Thirty years ago, when President Jimmy Carter first designated June “Black Music Month,” it was intended for all Americans to appreciate black music and its place in the nation's blended musical landscape. It was a fine effort in 1979, when most mainstream black music was still really music. Of course, that’s not to discount John Legend, Alicia Keys and other stellar young musicians who are charting new creative ground. But sadly, much of what is touted as black music now seems far removed from even Aretha Franklin and Luther Vandross, let alone Miles Davis and John Coltrane. A vital connection to the old school has been lost. And much of the new school deserves a failing grade.

Bridging the gap between Ellington and today's forever-falsetto R&B singers and corporate-backed hip-hop artists should be all the more critical in June, when the contributions of black musicians are celebrated through concerts, documentaries and a top 100 countdown of the all-time greatest hip-hop songs. In an age in which Auto-Tune and ringtone hits dominate, should we even be celebrating Black Music Month?

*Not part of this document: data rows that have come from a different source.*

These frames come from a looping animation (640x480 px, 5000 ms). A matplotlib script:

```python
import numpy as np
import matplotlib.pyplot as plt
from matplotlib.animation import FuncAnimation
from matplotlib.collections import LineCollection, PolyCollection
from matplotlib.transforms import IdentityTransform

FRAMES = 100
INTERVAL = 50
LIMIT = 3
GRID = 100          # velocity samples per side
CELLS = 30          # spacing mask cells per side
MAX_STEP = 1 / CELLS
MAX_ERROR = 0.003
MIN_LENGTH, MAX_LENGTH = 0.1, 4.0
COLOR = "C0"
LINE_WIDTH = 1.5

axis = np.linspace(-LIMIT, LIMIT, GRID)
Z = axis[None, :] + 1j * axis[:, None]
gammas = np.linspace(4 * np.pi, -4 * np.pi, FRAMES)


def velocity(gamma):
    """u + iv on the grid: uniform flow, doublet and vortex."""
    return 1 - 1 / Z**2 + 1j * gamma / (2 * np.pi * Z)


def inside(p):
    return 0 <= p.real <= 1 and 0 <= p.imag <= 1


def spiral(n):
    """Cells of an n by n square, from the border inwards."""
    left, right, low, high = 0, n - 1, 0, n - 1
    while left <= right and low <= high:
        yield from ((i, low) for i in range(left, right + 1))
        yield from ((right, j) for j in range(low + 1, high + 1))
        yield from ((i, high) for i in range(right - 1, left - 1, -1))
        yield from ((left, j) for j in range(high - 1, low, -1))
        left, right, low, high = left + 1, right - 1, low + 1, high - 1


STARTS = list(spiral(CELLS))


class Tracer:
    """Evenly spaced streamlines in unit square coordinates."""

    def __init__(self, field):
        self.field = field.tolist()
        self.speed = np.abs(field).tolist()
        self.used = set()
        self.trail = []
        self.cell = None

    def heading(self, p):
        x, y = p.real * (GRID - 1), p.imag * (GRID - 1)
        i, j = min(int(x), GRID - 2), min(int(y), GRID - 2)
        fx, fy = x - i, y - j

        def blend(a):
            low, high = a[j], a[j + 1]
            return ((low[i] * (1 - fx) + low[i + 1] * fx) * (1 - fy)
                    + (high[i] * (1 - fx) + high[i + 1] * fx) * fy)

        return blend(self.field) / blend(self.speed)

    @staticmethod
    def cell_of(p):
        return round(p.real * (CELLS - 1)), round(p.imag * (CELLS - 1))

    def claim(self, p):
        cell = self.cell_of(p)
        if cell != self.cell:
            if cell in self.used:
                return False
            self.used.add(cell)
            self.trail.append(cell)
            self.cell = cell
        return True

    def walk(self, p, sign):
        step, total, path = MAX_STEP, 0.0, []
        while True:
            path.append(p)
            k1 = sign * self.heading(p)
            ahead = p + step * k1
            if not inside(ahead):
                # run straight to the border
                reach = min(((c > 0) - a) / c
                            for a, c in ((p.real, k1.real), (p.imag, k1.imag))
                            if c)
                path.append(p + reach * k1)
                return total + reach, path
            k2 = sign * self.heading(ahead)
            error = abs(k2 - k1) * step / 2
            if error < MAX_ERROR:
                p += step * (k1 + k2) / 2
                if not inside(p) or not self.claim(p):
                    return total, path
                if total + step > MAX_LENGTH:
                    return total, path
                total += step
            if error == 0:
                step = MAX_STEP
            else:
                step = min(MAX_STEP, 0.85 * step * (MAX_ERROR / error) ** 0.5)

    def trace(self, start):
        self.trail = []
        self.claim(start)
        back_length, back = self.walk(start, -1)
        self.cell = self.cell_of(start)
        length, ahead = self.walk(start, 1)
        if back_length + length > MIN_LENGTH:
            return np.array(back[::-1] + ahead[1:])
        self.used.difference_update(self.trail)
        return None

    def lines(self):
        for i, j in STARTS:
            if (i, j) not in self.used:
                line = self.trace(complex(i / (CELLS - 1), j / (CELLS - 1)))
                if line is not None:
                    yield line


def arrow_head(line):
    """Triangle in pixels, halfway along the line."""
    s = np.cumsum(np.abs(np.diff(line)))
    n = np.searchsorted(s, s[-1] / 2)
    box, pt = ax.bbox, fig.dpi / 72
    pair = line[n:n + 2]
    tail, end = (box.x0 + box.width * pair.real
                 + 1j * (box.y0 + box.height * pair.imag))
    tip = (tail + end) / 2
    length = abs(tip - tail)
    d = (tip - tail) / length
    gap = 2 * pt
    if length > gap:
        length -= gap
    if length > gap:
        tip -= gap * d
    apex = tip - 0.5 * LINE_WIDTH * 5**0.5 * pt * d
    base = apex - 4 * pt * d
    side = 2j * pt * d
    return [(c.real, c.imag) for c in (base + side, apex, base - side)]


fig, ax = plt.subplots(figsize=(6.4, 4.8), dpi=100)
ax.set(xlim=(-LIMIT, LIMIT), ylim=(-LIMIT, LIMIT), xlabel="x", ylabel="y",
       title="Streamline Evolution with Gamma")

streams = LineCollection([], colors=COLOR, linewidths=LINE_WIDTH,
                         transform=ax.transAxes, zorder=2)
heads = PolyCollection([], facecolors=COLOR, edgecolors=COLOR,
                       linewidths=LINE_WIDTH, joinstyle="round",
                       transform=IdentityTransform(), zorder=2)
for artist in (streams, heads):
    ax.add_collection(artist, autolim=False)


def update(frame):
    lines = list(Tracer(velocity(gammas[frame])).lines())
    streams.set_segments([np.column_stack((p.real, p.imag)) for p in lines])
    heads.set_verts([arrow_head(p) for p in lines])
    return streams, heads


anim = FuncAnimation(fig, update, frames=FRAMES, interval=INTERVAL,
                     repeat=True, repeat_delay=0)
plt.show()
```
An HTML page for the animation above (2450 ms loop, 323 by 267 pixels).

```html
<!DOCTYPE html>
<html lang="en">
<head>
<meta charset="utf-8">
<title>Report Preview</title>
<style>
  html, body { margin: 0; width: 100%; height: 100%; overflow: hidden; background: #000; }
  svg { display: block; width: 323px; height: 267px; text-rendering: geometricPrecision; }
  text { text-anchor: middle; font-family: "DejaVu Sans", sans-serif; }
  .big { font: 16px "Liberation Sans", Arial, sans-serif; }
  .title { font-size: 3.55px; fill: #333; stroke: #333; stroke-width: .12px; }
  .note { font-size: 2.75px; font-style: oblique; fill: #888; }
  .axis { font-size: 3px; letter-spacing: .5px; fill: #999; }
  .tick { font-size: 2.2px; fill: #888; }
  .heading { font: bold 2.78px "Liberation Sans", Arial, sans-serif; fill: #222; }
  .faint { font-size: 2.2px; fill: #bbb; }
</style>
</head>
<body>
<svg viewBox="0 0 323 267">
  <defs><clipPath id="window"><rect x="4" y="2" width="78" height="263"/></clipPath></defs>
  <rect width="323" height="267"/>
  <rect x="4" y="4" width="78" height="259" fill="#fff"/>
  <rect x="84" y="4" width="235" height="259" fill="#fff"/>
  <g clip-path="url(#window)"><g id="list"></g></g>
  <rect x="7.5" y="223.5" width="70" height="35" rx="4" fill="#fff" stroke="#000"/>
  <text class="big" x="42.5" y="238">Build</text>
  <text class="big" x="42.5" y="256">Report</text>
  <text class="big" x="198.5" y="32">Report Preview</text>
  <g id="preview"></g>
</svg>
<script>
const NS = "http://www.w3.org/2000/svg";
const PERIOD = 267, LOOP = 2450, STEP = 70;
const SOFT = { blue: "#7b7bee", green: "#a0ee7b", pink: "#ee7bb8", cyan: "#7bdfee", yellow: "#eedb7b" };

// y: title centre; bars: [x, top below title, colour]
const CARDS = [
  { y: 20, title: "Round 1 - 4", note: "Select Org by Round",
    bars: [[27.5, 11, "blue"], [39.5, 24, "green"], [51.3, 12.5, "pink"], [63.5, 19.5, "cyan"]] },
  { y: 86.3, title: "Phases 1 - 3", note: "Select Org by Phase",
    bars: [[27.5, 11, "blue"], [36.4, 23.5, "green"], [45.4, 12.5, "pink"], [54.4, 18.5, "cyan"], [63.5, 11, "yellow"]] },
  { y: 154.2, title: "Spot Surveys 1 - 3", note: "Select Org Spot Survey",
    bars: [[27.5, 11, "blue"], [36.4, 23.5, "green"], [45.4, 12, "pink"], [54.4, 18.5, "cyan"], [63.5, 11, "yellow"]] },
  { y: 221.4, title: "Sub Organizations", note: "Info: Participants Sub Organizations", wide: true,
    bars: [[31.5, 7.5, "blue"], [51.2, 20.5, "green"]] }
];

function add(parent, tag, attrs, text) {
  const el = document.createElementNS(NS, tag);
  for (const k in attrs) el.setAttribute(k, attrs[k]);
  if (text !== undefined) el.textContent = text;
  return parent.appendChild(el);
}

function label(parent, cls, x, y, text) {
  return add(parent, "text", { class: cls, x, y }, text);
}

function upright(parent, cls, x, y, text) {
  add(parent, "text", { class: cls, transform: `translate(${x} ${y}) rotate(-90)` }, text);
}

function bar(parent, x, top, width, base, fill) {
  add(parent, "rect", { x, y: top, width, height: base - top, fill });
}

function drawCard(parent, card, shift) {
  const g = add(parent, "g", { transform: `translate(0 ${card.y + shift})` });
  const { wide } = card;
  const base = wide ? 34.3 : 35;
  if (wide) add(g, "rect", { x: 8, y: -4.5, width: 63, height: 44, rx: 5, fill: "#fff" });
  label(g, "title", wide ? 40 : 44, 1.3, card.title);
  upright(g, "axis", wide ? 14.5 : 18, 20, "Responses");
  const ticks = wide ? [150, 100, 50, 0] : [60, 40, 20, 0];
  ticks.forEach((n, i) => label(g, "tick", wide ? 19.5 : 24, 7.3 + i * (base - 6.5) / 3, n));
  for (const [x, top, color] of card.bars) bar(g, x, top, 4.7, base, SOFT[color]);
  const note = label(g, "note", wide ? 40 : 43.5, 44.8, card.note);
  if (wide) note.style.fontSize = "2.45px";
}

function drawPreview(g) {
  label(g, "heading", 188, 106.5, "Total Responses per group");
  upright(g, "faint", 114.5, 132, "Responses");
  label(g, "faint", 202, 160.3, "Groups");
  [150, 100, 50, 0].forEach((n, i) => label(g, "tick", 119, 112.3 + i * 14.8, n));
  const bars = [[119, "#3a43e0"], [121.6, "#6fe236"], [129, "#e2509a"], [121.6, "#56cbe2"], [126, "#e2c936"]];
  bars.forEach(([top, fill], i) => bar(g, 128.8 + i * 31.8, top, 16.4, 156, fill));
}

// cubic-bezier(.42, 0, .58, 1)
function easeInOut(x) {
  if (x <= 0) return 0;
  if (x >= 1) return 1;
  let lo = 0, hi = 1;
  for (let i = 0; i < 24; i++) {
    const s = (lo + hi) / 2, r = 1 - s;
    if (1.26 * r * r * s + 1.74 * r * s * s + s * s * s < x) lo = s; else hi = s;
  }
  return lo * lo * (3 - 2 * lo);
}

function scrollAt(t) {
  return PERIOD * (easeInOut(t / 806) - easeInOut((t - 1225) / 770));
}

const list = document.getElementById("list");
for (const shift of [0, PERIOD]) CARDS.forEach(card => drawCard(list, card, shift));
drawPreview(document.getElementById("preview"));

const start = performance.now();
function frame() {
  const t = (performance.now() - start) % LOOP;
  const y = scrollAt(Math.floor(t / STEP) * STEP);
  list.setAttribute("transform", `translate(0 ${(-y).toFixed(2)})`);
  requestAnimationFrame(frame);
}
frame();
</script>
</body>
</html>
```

The answer, of course, is yes. If you consider that most celebratory months are used to educate young students, there is enormous potential value in Black Music Month. The key to making the month worth something is taking it from canned marketing campaigns and music marathons on black radio to a month aimed at expanding young people’s sense and understanding of black music.

Michelle Obama took a notable step in the right direction this week by hosting 150 middle school students and high school jazz musicians (along with first daughters Malia and Sasha) at an afternoon jazz concert in the East Room of the White House. Riffs, flourishes and bebop-shebangs filled the room. On stage, two generations of musicians jammed to a syncopated rhythm.

In an interview with The Root, Wynton Marsalis, who played at the event, likened Americans’ relationship with music to our relationship with food—a penchant for the cheap and fast. “We don’t look to those foods for nutrition,” he said. “Commercial interests have reduced music to a product instead of an art.”

Nutrition—the nourishment of young minds—was at the top of the agenda at the program, the first installment of an ongoing White House Music Series. Watching the award-winning trumpeter encourage the students to hold their heads up after their solo and to feel good about what they were playing, it was impossible not to lament the death of school music and arts programs in recent years. Countless studies have shown that technical lessons about how to play an instrument and the lessons of character that go along with it—like learning to feel proud of your hard work and accomplishments—spill over positively into academic achievement and personal development.

To host a jazz concert in the People’s House stressing the “importance of jazz education in every school across the nation” will hopefully make kids “alive and aware of other music besides hip-hop,” as Mrs. Obama said. It will be interesting to see if the recession-era policies the Obama administration ushers through the West Wing will help or hurt the expansive efforts Mrs. Obama is making in the East Wing. But with a president and first lady who clearly admire the arts, the signs are promising.

To make Black Music Month really mean something, we should all get to work. Maybe you’re a semiprofessional musician with the patience to teach. Go volunteer! Maybe you’ve got a neglected clarinet in the back of your closet that needs a new home or an old piano that’s been sitting unused for years and just needs a good tuning and someone to play it. Donate! For Black Music Month to have any meaning in the years to come, we need to nourish young talents who will shape the nature and scope of black music going forward.